Will children be using the hot tub? You’ll want to ensure it is entirely visible from both your property and areas in the garden you may want to sit and supervise them (children should always be supervised when in water).
If you choose to have a hot tub indoors you face quite a few hurdles in order to avoid certain difficulties. Ventilation is an issue because hot tubs create tons of steam, so you’ll need to have plenty of ways for that moisture to escape. Draining a hot tub is also more difficult indoors so it makes sense to set up an adequate drainage system, which may require some adjustments to room your hot tub is in. When your hot tub is outdoors, it is somewhat easier to set up the relevant draining systems, and ventilation is not an issue. You will however, need to change the water more often.
Although 2017 had the warmest temperatures compared to previous years, there was still 1,106.8mm of rain, which is something we tend to expect in the UK. Although it can be lovely enjoying a hot tub in the snow, and even in a bit of drizzle, it may not be something you want to do when it is properly raining. You may even feel uncomfortable sitting in direct sunlight. Think about the weather and whether or not you want to perhaps place the hot tub under some sort of all weather protection.
There’s an element to any decor change at home that is vastly underestimated, and that is convenience. Often it is something you only think about after you can’t really change anything. Rather than going out to your hot tub wishing you had thought about convenience, instead think about the practical elements of its use before you place it.
- Lighting – Can you see the path to the hot tub in the dark? If you’re walking barefoot on a path, you want to be able to see where you’re going! Don’t just rely on solar lights because they may not get charged for when you need them, and the light can often be weak.
- Walkway – Grass can get muddy, so a paved path to your hot tub is a really good idea.
- Towels – Where will your flip flops and towels go? A simple stand or hook for the items you will put on after you’ve been in the tub will be really handy.
- Non-slip – Also a safety concern, the slippiness of the surfaces used to access the hot tub should be grippy so you don’t have to worry about hurting yourself when using the hot tub.
- The Nearest Door – How easy is the nearest door to open and close? When it is freezing and you’re wet, something convenient like bifolding doors would be really handy!
How Does It Look?
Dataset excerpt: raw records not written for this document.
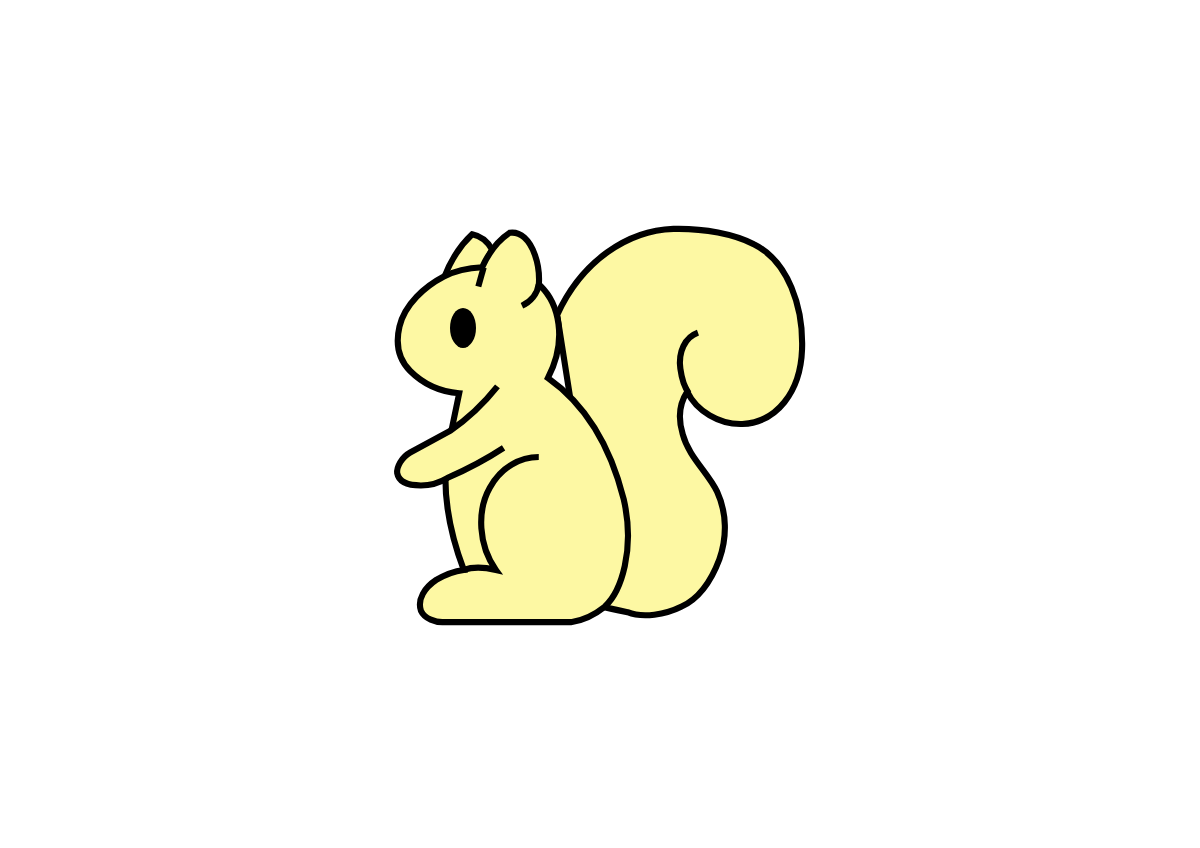
<!DOCTYPE html>
<html lang="en">
<head>
<meta charset="utf-8">
<title>Squirrel</title>
<style>
  :root {
    --page-bg: #ffffff;
    --fur: #fdf8a3;
    --ink: #000000;
  }
  html, body {
    margin: 0;
    padding: 0;
    width: 1200px;
    height: 848px;
    overflow: hidden;
    background: var(--page-bg);
  }
  .artboard {
    display: block;
    width: 1200px;
    height: 848px;
  }
  .fur {
    fill: var(--fur);
    stroke: var(--ink);
    stroke-width: 8;
    stroke-linejoin: miter;
  }
  .line {
    fill: none;
    stroke: var(--ink);
    stroke-width: 8;
  }
  .eye { fill: var(--ink); }
</style>
</head>
<body>
<svg class="artboard" viewBox="0 0 1568 1104" preserveAspectRatio="none" role="img" aria-label="Yellow squirrel">
  <g id="squirrel">
    <path id="tail" class="fur" d="M728,410 C760,340 820,300 880,298 C920,297 960,305 985,318 C1030,340 1050,400 1048,455 C1046,510 1015,550 970,552 C940,553 910,535 898,510 C888,525 886,545 892,565 C900,595 925,615 937,640 C950,668 950,700 940,728 C928,760 912,780 890,790 C870,800 840,805 820,797 C805,794 795,792 788,790 L728,410 Z"/>
    <path id="tail-curl" class="line" d="M912,433 C895,439 886,458 889,480 C891,495 895,505 900,512"/>
    <path id="back-ear" class="fur" d="M580,362 C590,336 603,318 617,305 C627,307 637,314 643,325 L630,350 Z"/>
    <path id="head-and-body" class="fur" d="M706,372 C730,395 742,442 716,492 C770,530 800,590 815,650 C830,715 812,770 790,790 C775,802 760,808 746,810 L578,810 C570,810 555,806 550,795 C545,780 555,765 570,755 C585,746 598,743 606,742 C592,705 582,665 582,623 L590,560 L600,512 C575,510 552,499 536,483 C520,467 517,446 522,425 C529,396 555,373 580,360 C596,352 612,349 630,348 C640,326 652,312 666,303 C680,301 692,312 699,332 C704,346 705,360 704,372 Z"/>
    <path id="ear-inner" class="line" d="M625,373 L632,348"/>
    <path id="cheek" class="line" d="M682,398 C693,393 702,383 704,370"/>
    <ellipse id="eye" class="eye" cx="605" cy="427" rx="17" ry="26"/>
    <path id="arm" class="fur" d="M650,503 C630,528 610,546 588,561 L536,589 C525,595 518,608 519,616 C521,627 533,632 550,632 C563,632 575,628 585,622 C610,611 635,598 658,583"/>
    <path id="haunch" class="line" d="M704,595 C680,595 655,608 640,635 C623,665 625,710 648,742 C635,739 620,737 606,742"/>
  </g>
</svg>
</body>
</html>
Although you won’t care about how the hot tub looks when you’re in it, you won’t want it to be an eyesore in your garden either. Decking with a recessed hot tub looks really nice, although recessed hot tubs tend to be more expensive. A hot tub simply placed can look a little strong, but you can easily build some gating around it to make it into an intended ‘hot tub zone’. Think about views you enjoy from the house, and think about how a hot tub might affect that. Walk around your garden and try to imagine your hot tub in different areas. Ideally you can make a feature of it, but at the very least it shouldn’t take away from your outdoor area aesthetically.
Placing Your Hot Tub For Optimum Enjoyment
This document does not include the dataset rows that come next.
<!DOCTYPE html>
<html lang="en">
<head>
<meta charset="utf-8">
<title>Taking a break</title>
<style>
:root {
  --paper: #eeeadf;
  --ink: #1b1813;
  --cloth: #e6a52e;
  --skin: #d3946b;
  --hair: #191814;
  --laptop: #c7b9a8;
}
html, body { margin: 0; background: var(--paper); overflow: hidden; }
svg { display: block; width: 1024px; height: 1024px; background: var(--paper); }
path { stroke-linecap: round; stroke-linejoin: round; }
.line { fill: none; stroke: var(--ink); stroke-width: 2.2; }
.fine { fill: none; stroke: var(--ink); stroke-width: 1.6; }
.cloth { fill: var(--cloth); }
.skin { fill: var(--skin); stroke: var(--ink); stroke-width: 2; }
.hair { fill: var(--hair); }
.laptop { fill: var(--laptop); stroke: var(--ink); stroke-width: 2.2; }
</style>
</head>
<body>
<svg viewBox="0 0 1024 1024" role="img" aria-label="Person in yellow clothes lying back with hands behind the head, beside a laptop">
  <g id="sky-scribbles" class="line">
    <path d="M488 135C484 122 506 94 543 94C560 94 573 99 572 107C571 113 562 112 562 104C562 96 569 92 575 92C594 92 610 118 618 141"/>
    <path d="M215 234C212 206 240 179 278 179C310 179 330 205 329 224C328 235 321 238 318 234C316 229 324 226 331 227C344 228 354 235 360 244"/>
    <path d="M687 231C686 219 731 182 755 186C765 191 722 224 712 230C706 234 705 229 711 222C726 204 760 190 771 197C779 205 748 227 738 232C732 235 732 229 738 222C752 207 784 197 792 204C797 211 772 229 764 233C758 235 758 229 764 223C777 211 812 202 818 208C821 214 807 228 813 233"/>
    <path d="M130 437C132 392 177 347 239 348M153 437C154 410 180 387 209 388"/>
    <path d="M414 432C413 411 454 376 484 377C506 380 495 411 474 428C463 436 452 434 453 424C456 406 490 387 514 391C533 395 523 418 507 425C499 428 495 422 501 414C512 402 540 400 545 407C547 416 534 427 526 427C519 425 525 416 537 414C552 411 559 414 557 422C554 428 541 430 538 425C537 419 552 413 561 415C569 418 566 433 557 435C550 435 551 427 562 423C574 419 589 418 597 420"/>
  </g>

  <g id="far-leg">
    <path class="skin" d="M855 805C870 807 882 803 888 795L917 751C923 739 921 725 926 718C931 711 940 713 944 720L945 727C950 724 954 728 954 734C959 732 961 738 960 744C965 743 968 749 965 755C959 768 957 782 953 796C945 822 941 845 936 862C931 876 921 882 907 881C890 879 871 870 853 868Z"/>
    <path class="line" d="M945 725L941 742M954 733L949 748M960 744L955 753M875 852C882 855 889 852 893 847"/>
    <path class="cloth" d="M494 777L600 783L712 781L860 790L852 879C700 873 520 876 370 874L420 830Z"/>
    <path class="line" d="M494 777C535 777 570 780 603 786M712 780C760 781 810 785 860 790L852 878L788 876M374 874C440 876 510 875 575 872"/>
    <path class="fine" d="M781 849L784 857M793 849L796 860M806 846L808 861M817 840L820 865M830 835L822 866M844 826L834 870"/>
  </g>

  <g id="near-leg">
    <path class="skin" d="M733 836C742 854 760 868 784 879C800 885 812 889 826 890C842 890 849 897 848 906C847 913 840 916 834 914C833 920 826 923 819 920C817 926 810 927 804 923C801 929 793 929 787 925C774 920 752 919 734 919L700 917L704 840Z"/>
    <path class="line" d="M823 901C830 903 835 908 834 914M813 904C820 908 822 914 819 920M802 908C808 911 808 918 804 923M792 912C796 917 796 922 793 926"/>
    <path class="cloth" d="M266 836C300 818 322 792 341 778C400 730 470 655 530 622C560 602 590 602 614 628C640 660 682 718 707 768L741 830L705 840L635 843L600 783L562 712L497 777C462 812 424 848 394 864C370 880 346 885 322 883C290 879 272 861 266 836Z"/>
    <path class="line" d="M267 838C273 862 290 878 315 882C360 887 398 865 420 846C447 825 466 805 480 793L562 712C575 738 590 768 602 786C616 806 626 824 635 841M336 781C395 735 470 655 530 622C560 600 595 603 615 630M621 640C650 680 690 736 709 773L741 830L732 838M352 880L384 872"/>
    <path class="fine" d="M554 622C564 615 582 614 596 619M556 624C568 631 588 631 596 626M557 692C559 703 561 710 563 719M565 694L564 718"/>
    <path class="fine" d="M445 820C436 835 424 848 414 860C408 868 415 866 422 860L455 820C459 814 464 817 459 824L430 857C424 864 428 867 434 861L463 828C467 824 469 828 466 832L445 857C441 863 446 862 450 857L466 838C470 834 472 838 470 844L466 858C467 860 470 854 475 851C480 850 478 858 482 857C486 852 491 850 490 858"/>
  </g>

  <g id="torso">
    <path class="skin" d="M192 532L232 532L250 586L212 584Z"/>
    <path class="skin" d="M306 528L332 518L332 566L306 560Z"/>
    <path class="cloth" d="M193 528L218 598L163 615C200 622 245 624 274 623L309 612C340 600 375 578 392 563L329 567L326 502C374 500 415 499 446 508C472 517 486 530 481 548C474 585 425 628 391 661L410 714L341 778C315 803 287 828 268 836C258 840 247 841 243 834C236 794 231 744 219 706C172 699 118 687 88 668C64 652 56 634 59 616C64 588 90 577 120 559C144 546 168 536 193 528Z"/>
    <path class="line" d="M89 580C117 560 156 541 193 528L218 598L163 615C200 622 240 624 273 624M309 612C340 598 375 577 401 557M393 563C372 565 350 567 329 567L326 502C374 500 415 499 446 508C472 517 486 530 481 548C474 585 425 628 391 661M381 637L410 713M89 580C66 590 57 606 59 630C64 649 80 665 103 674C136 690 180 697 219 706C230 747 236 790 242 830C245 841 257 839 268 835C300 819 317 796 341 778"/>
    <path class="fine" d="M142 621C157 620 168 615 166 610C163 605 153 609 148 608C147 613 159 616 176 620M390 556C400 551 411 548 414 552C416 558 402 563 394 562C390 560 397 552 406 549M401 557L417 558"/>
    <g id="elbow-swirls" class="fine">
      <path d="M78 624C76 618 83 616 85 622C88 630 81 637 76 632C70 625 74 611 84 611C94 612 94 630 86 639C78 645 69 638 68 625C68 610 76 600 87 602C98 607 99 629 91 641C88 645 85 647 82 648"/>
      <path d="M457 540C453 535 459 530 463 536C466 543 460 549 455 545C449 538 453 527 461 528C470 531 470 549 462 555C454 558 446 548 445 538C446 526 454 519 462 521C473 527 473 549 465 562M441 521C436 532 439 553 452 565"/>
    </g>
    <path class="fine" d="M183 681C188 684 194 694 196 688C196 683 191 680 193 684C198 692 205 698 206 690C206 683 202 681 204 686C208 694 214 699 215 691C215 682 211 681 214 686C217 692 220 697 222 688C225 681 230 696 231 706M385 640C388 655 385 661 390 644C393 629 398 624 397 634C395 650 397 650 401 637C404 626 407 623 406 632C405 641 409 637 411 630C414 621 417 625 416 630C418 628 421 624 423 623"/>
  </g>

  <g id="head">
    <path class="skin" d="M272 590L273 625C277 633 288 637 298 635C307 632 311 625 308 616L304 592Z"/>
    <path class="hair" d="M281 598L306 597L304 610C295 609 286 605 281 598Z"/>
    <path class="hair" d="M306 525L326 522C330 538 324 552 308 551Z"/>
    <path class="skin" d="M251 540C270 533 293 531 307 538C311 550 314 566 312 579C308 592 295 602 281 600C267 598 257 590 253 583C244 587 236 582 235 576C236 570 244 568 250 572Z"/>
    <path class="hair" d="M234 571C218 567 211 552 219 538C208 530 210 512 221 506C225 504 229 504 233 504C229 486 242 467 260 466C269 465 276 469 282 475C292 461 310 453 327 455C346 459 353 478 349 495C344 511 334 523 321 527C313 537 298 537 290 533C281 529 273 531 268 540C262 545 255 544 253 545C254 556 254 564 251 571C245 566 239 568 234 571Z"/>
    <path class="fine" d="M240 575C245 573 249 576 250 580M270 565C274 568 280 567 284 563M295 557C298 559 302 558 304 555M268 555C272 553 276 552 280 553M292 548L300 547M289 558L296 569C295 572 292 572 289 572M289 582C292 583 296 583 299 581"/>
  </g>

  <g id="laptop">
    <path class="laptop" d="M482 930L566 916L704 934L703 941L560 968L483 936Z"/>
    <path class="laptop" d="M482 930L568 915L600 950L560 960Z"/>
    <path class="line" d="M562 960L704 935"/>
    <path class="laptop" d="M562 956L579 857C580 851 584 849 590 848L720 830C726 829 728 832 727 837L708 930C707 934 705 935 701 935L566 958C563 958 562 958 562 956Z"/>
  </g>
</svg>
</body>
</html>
However you look at it, hot tubs aren’t cheap and along with preparation they can end up costing in excess of £25,000 pounds for the most expensive types. So it makes sense to put the same care and attention into your hot tub placement that you would with any other big purchase and addition to your home. Take your time, seek expert advice, and think about the details, so when your hot tub is finally placed, you’ll have nothing to worry about apart from which champagne to sip whilst you soak away in bubbled bliss.
I hope this post has made it easier for on deciding where to place the hot tub in your garden.
You may like this post on tips on using your garden all year round.
Thanks for stopping by today.
*This is a collaborative post.